====== RAW DATA ======

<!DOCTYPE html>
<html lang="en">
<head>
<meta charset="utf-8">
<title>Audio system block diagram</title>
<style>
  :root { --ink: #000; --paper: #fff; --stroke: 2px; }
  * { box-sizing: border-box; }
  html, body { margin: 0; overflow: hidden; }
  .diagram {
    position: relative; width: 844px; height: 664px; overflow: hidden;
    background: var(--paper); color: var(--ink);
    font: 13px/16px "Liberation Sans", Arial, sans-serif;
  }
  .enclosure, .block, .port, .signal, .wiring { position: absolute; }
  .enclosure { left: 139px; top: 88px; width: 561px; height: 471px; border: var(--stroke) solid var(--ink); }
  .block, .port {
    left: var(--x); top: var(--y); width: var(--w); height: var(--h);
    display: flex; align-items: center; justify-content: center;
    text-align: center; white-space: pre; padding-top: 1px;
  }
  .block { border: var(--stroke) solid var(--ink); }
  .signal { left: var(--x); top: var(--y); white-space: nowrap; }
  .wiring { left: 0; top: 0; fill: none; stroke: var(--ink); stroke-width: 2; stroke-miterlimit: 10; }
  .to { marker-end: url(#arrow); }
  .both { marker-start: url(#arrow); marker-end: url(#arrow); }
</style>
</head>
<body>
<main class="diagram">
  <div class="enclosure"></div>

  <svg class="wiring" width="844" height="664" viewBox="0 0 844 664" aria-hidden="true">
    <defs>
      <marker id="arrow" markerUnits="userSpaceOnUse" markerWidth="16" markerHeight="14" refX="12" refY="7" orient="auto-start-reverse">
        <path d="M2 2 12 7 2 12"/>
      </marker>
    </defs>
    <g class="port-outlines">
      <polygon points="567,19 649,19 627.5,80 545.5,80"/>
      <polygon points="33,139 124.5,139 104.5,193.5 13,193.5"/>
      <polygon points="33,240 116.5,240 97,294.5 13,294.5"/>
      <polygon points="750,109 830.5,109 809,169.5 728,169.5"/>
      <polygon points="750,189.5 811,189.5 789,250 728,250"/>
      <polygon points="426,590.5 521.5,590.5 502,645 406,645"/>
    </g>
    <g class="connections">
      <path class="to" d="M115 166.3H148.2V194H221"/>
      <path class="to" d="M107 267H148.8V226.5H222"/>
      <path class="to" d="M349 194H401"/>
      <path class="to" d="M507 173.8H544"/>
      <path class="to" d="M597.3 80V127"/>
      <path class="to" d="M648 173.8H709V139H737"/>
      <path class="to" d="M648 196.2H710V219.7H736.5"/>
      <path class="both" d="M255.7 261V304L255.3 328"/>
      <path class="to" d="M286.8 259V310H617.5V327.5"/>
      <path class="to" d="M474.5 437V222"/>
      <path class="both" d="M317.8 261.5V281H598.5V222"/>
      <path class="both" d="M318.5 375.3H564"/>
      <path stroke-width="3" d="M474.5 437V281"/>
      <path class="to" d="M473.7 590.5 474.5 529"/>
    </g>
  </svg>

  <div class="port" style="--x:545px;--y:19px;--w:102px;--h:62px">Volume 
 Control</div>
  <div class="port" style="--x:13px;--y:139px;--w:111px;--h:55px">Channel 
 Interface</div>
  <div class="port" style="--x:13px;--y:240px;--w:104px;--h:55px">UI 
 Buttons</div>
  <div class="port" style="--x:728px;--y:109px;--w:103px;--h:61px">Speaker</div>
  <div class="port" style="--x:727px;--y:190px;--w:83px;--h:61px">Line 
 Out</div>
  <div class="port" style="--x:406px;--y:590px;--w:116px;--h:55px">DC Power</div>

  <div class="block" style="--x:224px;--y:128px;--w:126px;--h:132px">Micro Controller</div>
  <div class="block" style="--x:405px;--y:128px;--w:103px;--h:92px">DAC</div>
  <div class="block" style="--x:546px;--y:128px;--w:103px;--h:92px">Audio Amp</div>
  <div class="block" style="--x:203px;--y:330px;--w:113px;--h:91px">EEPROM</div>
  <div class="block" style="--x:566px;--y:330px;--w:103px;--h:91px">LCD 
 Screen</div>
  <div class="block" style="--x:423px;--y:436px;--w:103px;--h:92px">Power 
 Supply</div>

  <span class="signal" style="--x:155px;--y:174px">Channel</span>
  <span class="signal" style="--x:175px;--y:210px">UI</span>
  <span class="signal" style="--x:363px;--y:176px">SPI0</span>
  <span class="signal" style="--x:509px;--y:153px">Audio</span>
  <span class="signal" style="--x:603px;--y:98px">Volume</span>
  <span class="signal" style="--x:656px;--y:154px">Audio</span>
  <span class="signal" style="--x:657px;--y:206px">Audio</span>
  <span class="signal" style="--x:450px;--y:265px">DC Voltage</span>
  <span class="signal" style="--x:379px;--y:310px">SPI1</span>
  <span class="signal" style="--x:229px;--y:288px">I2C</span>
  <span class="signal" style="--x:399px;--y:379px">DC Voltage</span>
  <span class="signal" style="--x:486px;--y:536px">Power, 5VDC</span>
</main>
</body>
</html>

======

WORK INSTRUCTION -
Repeat all of the records, letter for letter.

FINAL ANSWER -
<!DOCTYPE html>
<html lang="en">
<head>
<meta charset="utf-8">
<title>Audio system block diagram</title>
<style>
  :root { --ink: #000; --paper: #fff; --stroke: 2px; }
  * { box-sizing: border-box; }
  html, body { margin: 0; overflow: hidden; }
  .diagram {
    position: relative; width: 844px; height: 664px; overflow: hidden;
    background: var(--paper); color: var(--ink);
    font: 13px/16px "Liberation Sans", Arial, sans-serif;
  }
  .enclosure, .block, .port, .signal, .wiring { position: absolute; }
  .enclosure { left: 139px; top: 88px; width: 561px; height: 471px; border: var(--stroke) solid var(--ink); }
  .block, .port {
    left: var(--x); top: var(--y); width: var(--w); height: var(--h);
    display: flex; align-items: center; justify-content: center;
    text-align: center; white-space: pre; padding-top: 1px;
  }
  .block { border: var(--stroke) solid var(--ink); }
  .signal { left: var(--x); top: var(--y); white-space: nowrap; }
  .wiring { left: 0; top: 0; fill: none; stroke: var(--ink); stroke-width: 2; stroke-miterlimit: 10; }
  .to { marker-end: url(#arrow); }
  .both { marker-start: url(#arrow); marker-end: url(#arrow); }
</style>
</head>
<body>
<main class="diagram">
  <div class="enclosure"></div>

  <svg class="wiring" width="844" height="664" viewBox="0 0 844 664" aria-hidden="true">
    <defs>
      <marker id="arrow" markerUnits="userSpaceOnUse" markerWidth="16" markerHeight="14" refX="12" refY="7" orient="auto-start-reverse">
        <path d="M2 2 12 7 2 12"/>
      </marker>
    </defs>
    <g class="port-outlines">
      <polygon points="567,19 649,19 627.5,80 545.5,80"/>
      <polygon points="33,139 124.5,139 104.5,193.5 13,193.5"/>
      <polygon points="33,240 116.5,240 97,294.5 13,294.5"/>
      <polygon points="750,109 830.5,109 809,169.5 728,169.5"/>
      <polygon points="750,189.5 811,189.5 789,250 728,250"/>
      <polygon points="426,590.5 521.5,590.5 502,645 406,645"/>
    </g>
    <g class="connections">
      <path class="to" d="M115 166.3H148.2V194H221"/>
      <path class="to" d="M107 267H148.8V226.5H222"/>
      <path class="to" d="M349 194H401"/>
      <path class="to" d="M507 173.8H544"/>
      <path class="to" d="M597.3 80V127"/>
      <path class="to" d="M648 173.8H709V139H737"/>
      <path class="to" d="M648 196.2H710V219.7H736.5"/>
      <path class="both" d="M255.7 261V304L255.3 328"/>
      <path class="to" d="M286.8 259V310H617.5V327.5"/>
      <path class="to" d="M474.5 437V222"/>
      <path class="both" d="M317.8 261.5V281H598.5V222"/>
      <path class="both" d="M318.5 375.3H564"/>
      <path stroke-width="3" d="M474.5 437V281"/>
      <path class="to" d="M473.7 590.5 474.5 529"/>
    </g>
  </svg>

  <div class="port" style="--x:545px;--y:19px;--w:102px;--h:62px">Volume 
 Control</div>
  <div class="port" style="--x:13px;--y:139px;--w:111px;--h:55px">Channel 
 Interface</div>
  <div class="port" style="--x:13px;--y:240px;--w:104px;--h:55px">UI 
 Buttons</div>
  <div class="port" style="--x:728px;--y:109px;--w:103px;--h:61px">Speaker</div>
  <div class="port" style="--x:727px;--y:190px;--w:83px;--h:61px">Line 
 Out</div>
  <div class="port" style="--x:406px;--y:590px;--w:116px;--h:55px">DC Power</div>

  <div class="block" style="--x:224px;--y:128px;--w:126px;--h:132px">Micro Controller</div>
  <div class="block" style="--x:405px;--y:128px;--w:103px;--h:92px">DAC</div>
  <div class="block" style="--x:546px;--y:128px;--w:103px;--h:92px">Audio Amp</div>
  <div class="block" style="--x:203px;--y:330px;--w:113px;--h:91px">EEPROM</div>
  <div class="block" style="--x:566px;--y:330px;--w:103px;--h:91px">LCD 
 Screen</div>
  <div class="block" style="--x:423px;--y:436px;--w:103px;--h:92px">Power 
 Supply</div>

  <span class="signal" style="--x:155px;--y:174px">Channel</span>
  <span class="signal" style="--x:175px;--y:210px">UI</span>
  <span class="signal" style="--x:363px;--y:176px">SPI0</span>
  <span class="signal" style="--x:509px;--y:153px">Audio</span>
  <span class="signal" style="--x:603px;--y:98px">Volume</span>
  <span class="signal" style="--x:656px;--y:154px">Audio</span>
  <span class="signal" style="--x:657px;--y:206px">Audio</span>
  <span class="signal" style="--x:450px;--y:265px">DC Voltage</span>
  <span class="signal" style="--x:379px;--y:310px">SPI1</span>
  <span class="signal" style="--x:229px;--y:288px">I2C</span>
  <span class="signal" style="--x:399px;--y:379px">DC Voltage</span>
  <span class="signal" style="--x:486px;--y:536px">Power, 5VDC</span>
</main>
</body>
</html>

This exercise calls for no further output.